A woman who helped organize protests against New Jersey's coronavirus-driven stay-at-home orders is now facing charges for violating those orders, authorities said.
Kim Pagan, of Toms River, allegedly helped organize the small crowds that gathered in Trenton Friday to protest Gov. Phil Murphy's order essentially shutting down the state due to the virus -- which has infected nearly 80,000 people and killed almost 4,000 in just six weeks.
A video posted to Facebook by Central Jersey Libertarians shows police writing summonses to honking and shouting protesters in parked cars. One woman can be heard to yell "we have the right to peacefully protest!" as an officer walks by a car with the word "Playdemic" written in the window.

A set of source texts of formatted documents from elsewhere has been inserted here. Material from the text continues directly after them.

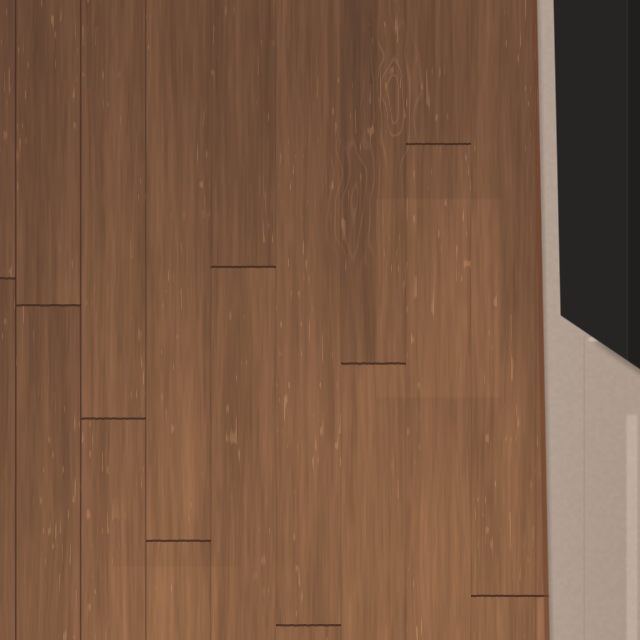
A WebGL 2 fragment shader for this texture:

```glsl
#version 300 es
precision highp float;
// Brown wood plank floor beside a pale skirting and a dark cabinet panel.
uniform vec2 u_resolution;
out vec4 fragColor;

const vec3 WOOD_DARK = vec3(0.415, 0.292, 0.217);
const vec3 WOOD_LIGHT = vec3(0.555, 0.392, 0.277);
const vec3 SEAM = vec3(0.235, 0.155, 0.125);
const vec3 PALE = vec3(0.690, 0.620, 0.565);
const vec3 PALE_SHADE = vec3(0.620, 0.540, 0.480);
const vec3 CABINET = vec3(0.148, 0.147, 0.142);
const float PLANK_WIDTH = 0.1016;
const float FIRST_SEAM = 0.0245;
// Height of the end joint in each plank, left to right
const float JOINTS[9] = float[](0.565, 0.523, 0.346, 0.155, 0.583, 0.023, 0.432, 0.775, 0.069);

float hash(vec2 p) {
  vec3 q = fract(p.xyx * 0.1031);
  q += dot(q, q.yzx + 33.33);
  return fract((q.x + q.y) * q.z);
}

float noise(vec2 p) {
  vec2 cell = floor(p), f = fract(p);
  f = f * f * (3.0 - 2.0 * f);
  float low = mix(hash(cell), hash(cell + vec2(1, 0)), f.x);
  float high = mix(hash(cell + vec2(0, 1)), hash(cell + vec2(1, 1)), f.x);
  return mix(low, high, f.y);
}

float fbm(vec2 p) {
  float sum = 0.0, amp = 0.5;
  for (int i = 0; i < 4; i++) {
    sum += amp * noise(p);
    p = p * 2.03 + 17.3;
    amp *= 0.5;
  }
  return sum;
}

// Smooth step centred on an edge: 0 below it, 1 above it
float edge(float at, float soft, float v) { return smoothstep(at - soft, at + soft, v); }

// Soft-edged interval
float band(float lo, float hi, float soft, float v) {
  return edge(lo, soft, v) * (1.0 - edge(hi, soft, v));
}

// Anti-aliased line of given half width
float line(float d, float halfWidth, float px) {
  return 1.0 - smoothstep(halfWidth - px * 0.5, halfWidth + px, abs(d));
}

// Long fibres, fine pores and pale flecks
vec3 addGrain(vec3 wood, vec2 uv, float seed) {
  vec2 p = uv + vec2(seed * 7.0, seed * 31.0);
  p.x += 0.005 * (noise(vec2(uv.x * 18.0, uv.y * 5.0 + seed * 40.0)) - 0.5);
  float broad = fbm(vec2(p.x * 42.0, p.y * 1.6)) - 0.47;
  float fibre = fbm(vec2(p.x * 150.0, p.y * 5.0)) - 0.47;
  float pores = noise(vec2(p.x * 340.0, p.y * 26.0)) - 0.5;
  wood *= 1.0 + 0.24 * broad + 0.22 * fibre + 0.075 * pores;
  float fleck = smoothstep(0.82, 0.97, noise(vec2(p.x * 260.0, p.y * 42.0)));
  fleck *= smoothstep(0.42, 0.7, noise(vec2(p.x * 24.0, p.y * 7.0)));
  return wood + vec3(0.10, 0.078, 0.055) * fleck;
}

// Nested arches of a flat-sawn board
float arches(vec2 q, float wobble) {
  float rings = length(vec2(q.x * 9.0, q.y * 1.8)) * 9.0 + wobble;
  float ridge = smoothstep(0.32, 0.5, abs(fract(rings) - 0.5));
  return ridge * (1.0 - smoothstep(0.5, 1.0, length(q / vec2(0.062, 0.15))));
}

vec3 floorColor(vec2 uv, float px) {
  float column = (uv.x - FIRST_SEAM) / PLANK_WIDTH;
  float id = floor(column);
  float joint = JOINTS[int(clamp(id + 1.0, 0.0, 8.0))];
  float seed = hash(vec2(id + 3.0, step(joint, uv.y) + 5.0));

  // Overall light: dim at the top and left, warm toward the bottom
  float light = mix(0.93, 0.14, smoothstep(0.0, 1.0, uv.y));
  light += 0.18 * (seed - 0.5) - 0.34 * (1.0 - smoothstep(0.0, 0.22, uv.x));
  light += 0.20 * band(0.588, 0.782, 0.004, uv.x) * band(0.38, 0.690, 0.003, uv.y + 0.001);
  light += 0.16 * band(0.172, 0.375, 0.012, uv.x) * (1.0 - edge(0.115, 0.003, uv.y));
  light -= 0.30 * band(0.532, 0.588, 0.006, uv.x) * edge(0.432, 0.01, uv.y);
  light -= 0.15 * band(0.785, 0.85, 0.012, uv.x) * edge(0.45, 0.12, uv.y);
  vec3 wood = mix(WOOD_DARK, WOOD_LIGHT, light);
  wood = addGrain(wood, uv, seed);

  // Arched figure near the upper right
  float wobble = 1.6 * noise(uv * vec2(60.0, 22.0));
  wood += vec3(0.055, 0.048, 0.04) * arches(uv - vec2(0.615, 0.85), wobble);
  wood += vec3(0.04, 0.035, 0.03) * arches(uv - vec2(0.555, 0.70), wobble);

  // Long seams fade to the right; end joints stay dark
  float seamDistance = (fract(column + 0.5) - 0.5) * PLANK_WIDTH;
  float seamStrength = mix(0.65, 0.10, smoothstep(0.05, 0.42, uv.x));
  wood = mix(wood, SEAM, seamStrength * line(seamDistance, 0.0009, px));
  float rough = 0.0008 * (noise(vec2(uv.x * 300.0, id)) - 0.5);
  wood = mix(wood, SEAM, 0.78 * line(uv.y - joint + rough, 0.0013, px));
  return wood;
}

vec3 paleColor(vec2 uv, float px) {
  vec3 pale = mix(PALE, PALE_SHADE, 0.35 * edge(0.55, 0.4, 1.0 - uv.y) * edge(0.9, 0.08, uv.x));
  float below = 1.0 - edge(0.475, 0.004, uv.y);
  pale = mix(pale, PALE_SHADE, 0.45 * below * line(uv.x - 0.913, 0.001, px));
  float trim = band(0.979, 0.996, 0.003, uv.x) * (1.0 - edge(0.352, 0.004, uv.y));
  pale += 0.075 * trim;
  return pale * (0.985 + 0.03 * noise(uv * 180.0));
}

void main() {
  vec2 uv = gl_FragCoord.xy / u_resolution;
  float px = 1.0 / min(u_resolution.x, u_resolution.y);

  // Floor meets the skirting along a slightly leaning edge
  float floorEdge = mix(0.859, 0.839, uv.y);
  vec3 wood = floorColor(uv, px);
  wood = mix(wood, vec3(0.43, 0.26, 0.18), 0.6 * band(floorEdge - 0.008, floorEdge, 0.002, uv.x));
  vec3 pale = paleColor(uv, px);
  pale *= 1.0 - 0.16 * (1.0 - smoothstep(0.0, 0.009, uv.x - floorEdge));
  vec3 color = mix(wood, pale, edge(floorEdge, px, uv.x));

  // Dark cabinet with a slanted lower edge
  float side = uv.x - mix(0.865, 0.876, (1.0 - uv.y) / 0.492);
  float base = uv.y - (0.508 - 0.677 * (uv.x - 0.875));
  color *= 1.0 - 0.22 * edge(-0.008, 0.008, base) * edge(0.93, 0.02, uv.x);
  float glint = 1.0 - smoothstep(0.3, 1.0, length((uv - vec2(0.927, 0.470)) / vec2(0.012, 0.006)));
  color += 0.12 * glint;
  vec3 panel = CABINET * (1.0 - 0.16 * edge(0.981, 0.003, uv.x));
  panel += 0.025 * line(uv.x - 0.980, 0.0008, px);
  color = mix(color, panel, edge(0.0, px, side) * edge(0.0, px * 1.3, base));

  fragColor = vec4(clamp(color, 0.0, 1.0), 1.0);
}
```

Earlier Friday, a small crowd of protesters, roughly one to two dozen in size, gathered in the parking lot of a Walmart in Hamilton, New Jersey. They brought cardboard signs, an American flag, and painted messages on vehicle windows parked next to their protest.
"MURPHY'S LAW WORSE THAN COVID-19," one window sign read.
Gov. Murphy said his public schools would stay closed at least through May 15, in line with New York's latest extension for its "Pause NY" order.
Murphy says his state has yet to hit a plateau; to help with the most critical cases, Cuomo said Thursday he'd send 100 ventilators across the river.
Similar protests have sprouted in other states in recent days -- in Oklahoma, Texas, Idaho and Virginia -- but Friday's was seemingly the first in the tri-state.
Opponents of the stay-at-home orders have called the policies "government overreach," some frustrated with how state's define which workers as "essential."
In places like Oklahoma, Texas and Virginia, small-government groups, supporters of President Donald Trump, anti-vaccine advocates, gun rights backers and supporters of right-wing causes have united behind a deep suspicion of efforts to shut down daily life to slow the spread of the coronavirus.
As their frustration with life under lockdown grows, they’ve started to openly defy the social distancing rules in an effort to put pressure on governors to ease them.
Polls show the protesters' views are not widely held. An AP-NORC survey earlier this month found large majorities of Americans support a long list of government restrictions, including closing schools, limiting gatherings and shuttering bars and restaurants. Three-quarters of Americans backed requiring people to stay in their homes. And majorities of both Democrats and Republicans gave high marks for the state and city governments.